§ Task: Please report the number of lines in the entries below that contain "function", with nothing added.

= = = = =

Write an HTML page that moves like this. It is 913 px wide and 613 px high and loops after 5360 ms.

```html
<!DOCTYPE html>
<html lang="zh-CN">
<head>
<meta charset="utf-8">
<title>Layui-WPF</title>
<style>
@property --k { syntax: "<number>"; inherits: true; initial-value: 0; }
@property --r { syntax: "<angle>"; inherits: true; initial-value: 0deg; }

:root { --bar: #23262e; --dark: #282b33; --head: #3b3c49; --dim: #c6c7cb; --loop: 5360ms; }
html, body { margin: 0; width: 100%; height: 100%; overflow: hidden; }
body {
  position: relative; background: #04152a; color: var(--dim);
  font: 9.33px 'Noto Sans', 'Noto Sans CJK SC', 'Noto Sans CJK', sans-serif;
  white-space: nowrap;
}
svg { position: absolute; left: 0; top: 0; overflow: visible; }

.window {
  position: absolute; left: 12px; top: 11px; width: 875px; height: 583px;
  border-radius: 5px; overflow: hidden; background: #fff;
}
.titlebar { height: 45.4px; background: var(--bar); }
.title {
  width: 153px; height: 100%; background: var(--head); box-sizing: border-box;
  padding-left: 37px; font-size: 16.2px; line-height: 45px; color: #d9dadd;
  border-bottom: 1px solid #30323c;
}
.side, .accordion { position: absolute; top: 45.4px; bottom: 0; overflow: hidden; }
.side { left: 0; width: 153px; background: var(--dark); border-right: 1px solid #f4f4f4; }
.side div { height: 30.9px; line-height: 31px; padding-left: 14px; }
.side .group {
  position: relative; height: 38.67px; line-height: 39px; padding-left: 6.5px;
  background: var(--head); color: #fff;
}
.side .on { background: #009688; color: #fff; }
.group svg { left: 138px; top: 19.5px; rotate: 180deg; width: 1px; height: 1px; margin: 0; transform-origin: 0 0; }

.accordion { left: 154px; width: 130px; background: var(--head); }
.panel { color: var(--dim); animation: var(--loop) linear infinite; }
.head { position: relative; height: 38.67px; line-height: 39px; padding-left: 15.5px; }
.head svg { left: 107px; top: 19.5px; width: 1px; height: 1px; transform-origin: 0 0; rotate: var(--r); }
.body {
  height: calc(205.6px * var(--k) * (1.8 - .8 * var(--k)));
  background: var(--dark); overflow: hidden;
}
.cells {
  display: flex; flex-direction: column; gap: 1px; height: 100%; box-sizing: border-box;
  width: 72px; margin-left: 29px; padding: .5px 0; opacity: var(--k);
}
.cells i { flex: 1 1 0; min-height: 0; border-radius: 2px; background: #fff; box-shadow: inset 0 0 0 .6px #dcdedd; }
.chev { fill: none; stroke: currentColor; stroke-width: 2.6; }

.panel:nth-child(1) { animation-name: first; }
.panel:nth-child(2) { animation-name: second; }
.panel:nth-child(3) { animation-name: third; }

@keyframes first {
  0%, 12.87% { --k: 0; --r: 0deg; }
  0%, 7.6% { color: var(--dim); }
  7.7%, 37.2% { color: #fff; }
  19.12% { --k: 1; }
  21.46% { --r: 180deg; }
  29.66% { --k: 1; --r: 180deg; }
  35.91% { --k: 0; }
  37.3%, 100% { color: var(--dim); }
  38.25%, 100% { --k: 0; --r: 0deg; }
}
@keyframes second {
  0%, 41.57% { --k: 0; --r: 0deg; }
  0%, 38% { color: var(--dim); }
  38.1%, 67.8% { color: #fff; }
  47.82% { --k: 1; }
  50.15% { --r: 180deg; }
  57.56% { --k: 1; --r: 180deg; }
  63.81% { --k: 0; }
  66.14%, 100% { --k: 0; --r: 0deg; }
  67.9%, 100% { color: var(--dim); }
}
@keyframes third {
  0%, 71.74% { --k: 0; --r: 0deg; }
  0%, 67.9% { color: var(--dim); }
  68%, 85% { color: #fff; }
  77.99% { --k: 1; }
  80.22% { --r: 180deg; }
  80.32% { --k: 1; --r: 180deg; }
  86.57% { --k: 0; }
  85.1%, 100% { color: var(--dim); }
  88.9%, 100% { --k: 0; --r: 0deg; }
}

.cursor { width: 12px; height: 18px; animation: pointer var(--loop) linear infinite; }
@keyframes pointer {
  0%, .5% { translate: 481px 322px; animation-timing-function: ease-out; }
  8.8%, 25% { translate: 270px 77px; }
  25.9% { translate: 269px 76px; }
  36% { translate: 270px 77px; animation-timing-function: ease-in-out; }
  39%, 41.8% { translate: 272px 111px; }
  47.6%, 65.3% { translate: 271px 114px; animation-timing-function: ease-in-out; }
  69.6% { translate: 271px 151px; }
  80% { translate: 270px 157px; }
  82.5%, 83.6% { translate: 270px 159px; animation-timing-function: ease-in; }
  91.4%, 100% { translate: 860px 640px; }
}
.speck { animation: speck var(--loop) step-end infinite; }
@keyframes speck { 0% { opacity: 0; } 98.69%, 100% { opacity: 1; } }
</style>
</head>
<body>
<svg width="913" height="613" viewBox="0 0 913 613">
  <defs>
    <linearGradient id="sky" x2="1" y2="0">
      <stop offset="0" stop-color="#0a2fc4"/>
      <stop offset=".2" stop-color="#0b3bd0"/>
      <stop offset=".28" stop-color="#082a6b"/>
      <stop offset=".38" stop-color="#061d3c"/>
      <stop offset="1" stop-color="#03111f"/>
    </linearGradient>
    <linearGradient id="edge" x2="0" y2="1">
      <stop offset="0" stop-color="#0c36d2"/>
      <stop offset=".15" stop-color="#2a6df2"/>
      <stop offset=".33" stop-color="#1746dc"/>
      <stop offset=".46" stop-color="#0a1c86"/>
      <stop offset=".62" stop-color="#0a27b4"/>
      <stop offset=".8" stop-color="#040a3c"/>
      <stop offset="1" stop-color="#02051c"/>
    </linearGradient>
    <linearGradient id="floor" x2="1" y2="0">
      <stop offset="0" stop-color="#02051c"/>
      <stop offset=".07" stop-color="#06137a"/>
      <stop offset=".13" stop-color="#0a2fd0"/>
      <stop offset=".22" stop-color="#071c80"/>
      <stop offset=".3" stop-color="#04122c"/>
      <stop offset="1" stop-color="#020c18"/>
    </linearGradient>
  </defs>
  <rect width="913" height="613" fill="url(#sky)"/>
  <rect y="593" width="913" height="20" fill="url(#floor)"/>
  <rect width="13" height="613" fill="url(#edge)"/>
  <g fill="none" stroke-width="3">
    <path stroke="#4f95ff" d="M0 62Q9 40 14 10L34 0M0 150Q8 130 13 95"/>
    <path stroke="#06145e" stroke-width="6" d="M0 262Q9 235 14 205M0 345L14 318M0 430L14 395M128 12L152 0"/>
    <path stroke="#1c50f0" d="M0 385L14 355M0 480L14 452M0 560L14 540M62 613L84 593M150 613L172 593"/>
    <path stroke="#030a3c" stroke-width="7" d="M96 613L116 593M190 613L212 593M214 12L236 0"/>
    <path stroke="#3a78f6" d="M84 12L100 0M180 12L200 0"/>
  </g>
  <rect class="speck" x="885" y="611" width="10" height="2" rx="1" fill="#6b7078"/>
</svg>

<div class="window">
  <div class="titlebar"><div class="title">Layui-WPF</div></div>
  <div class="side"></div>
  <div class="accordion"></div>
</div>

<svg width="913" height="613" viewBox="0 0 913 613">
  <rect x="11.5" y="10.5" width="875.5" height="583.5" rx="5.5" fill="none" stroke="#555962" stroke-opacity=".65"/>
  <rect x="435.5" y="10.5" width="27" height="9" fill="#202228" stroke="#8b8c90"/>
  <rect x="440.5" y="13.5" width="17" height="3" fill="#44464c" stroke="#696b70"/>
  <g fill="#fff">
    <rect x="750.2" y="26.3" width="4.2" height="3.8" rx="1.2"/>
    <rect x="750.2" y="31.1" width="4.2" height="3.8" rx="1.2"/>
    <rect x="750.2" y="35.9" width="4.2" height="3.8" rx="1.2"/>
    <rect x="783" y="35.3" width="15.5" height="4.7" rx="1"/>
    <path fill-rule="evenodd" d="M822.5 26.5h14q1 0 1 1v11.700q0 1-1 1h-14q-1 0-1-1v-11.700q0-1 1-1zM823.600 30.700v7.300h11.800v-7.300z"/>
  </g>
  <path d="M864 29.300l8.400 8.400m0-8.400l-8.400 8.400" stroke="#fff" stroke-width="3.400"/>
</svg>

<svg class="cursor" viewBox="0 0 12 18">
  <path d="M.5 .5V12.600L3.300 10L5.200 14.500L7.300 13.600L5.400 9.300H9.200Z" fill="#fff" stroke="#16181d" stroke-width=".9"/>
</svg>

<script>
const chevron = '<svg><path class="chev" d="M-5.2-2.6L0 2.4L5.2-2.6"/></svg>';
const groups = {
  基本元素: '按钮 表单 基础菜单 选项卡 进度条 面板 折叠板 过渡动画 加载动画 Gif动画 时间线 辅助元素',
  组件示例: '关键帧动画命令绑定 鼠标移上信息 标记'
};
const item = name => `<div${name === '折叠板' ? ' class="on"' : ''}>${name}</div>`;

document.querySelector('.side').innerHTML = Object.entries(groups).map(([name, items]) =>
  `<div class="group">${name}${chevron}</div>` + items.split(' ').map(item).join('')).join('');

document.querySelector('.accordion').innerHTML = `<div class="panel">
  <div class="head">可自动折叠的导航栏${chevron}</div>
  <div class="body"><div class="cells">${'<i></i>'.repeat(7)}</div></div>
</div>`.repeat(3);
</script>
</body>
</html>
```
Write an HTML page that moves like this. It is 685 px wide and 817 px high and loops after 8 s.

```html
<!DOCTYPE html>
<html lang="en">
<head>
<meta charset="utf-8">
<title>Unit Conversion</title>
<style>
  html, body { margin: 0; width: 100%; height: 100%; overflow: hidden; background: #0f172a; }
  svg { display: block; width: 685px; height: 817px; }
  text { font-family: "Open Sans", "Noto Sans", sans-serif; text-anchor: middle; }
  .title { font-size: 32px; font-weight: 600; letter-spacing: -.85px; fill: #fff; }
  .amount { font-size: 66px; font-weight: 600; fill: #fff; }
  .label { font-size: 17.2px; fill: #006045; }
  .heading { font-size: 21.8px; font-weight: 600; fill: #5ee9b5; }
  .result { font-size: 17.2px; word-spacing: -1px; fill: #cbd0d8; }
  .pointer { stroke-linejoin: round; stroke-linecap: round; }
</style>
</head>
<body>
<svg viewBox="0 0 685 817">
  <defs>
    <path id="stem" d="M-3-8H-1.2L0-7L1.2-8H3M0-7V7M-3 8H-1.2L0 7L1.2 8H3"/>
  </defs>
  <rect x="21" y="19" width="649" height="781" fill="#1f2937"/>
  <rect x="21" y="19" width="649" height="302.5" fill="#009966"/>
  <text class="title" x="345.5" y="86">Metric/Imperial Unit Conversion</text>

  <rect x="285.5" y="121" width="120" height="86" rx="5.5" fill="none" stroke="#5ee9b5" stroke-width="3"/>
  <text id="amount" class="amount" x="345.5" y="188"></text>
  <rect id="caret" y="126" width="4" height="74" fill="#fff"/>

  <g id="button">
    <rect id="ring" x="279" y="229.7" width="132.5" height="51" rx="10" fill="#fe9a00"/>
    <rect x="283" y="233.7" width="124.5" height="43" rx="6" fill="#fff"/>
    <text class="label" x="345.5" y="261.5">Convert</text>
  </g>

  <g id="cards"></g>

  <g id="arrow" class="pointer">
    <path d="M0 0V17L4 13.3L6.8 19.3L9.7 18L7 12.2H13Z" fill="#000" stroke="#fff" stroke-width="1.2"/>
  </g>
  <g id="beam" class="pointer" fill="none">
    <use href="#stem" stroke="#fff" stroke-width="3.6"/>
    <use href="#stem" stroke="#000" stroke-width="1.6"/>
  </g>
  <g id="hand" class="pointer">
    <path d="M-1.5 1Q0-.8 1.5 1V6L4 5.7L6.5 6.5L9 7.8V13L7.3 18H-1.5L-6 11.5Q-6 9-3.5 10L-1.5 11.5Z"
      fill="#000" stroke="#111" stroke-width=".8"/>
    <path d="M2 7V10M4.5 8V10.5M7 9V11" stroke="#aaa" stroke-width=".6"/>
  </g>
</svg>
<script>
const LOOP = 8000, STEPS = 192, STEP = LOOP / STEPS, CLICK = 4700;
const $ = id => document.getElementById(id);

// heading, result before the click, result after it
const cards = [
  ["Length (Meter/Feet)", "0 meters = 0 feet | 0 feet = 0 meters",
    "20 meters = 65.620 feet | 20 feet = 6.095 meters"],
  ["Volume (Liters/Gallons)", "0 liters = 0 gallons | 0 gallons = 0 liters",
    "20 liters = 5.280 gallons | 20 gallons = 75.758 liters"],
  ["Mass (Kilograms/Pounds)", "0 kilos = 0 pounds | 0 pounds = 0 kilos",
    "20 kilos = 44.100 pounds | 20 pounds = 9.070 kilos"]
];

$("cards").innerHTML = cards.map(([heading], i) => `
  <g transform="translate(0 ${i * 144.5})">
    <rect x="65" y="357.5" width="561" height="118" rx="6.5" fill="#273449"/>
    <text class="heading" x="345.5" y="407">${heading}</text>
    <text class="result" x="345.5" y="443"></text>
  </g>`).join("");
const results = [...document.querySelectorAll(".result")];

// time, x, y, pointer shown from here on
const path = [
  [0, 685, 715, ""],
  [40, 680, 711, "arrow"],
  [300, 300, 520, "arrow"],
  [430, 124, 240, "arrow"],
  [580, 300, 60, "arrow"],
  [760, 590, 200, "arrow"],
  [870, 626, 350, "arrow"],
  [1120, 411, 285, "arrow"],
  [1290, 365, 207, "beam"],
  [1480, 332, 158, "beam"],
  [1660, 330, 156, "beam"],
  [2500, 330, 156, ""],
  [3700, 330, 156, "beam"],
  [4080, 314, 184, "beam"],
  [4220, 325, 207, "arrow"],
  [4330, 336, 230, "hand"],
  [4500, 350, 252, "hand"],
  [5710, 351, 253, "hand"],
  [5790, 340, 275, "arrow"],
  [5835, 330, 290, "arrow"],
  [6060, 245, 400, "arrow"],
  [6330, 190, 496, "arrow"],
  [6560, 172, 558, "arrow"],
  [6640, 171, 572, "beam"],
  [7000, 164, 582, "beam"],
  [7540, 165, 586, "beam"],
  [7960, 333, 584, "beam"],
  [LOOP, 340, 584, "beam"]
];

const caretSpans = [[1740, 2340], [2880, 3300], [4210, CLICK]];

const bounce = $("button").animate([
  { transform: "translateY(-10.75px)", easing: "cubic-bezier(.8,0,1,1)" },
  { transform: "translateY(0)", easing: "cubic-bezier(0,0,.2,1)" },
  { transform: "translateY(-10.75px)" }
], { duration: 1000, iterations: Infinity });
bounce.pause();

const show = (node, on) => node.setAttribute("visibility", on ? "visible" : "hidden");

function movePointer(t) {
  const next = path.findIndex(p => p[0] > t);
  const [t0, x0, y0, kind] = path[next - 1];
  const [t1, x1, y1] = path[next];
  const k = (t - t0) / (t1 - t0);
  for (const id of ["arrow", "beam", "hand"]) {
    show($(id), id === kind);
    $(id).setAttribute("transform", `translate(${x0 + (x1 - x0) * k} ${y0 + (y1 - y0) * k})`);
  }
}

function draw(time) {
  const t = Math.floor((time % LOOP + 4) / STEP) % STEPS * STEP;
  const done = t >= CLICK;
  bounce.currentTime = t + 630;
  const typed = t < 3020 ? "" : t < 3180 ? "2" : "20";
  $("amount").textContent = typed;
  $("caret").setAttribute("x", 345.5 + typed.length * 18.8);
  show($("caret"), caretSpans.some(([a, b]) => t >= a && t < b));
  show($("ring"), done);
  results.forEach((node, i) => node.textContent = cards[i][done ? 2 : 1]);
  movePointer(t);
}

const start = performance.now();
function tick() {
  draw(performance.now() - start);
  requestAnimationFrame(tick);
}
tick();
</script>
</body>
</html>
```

= = = = =

§ Solution: 7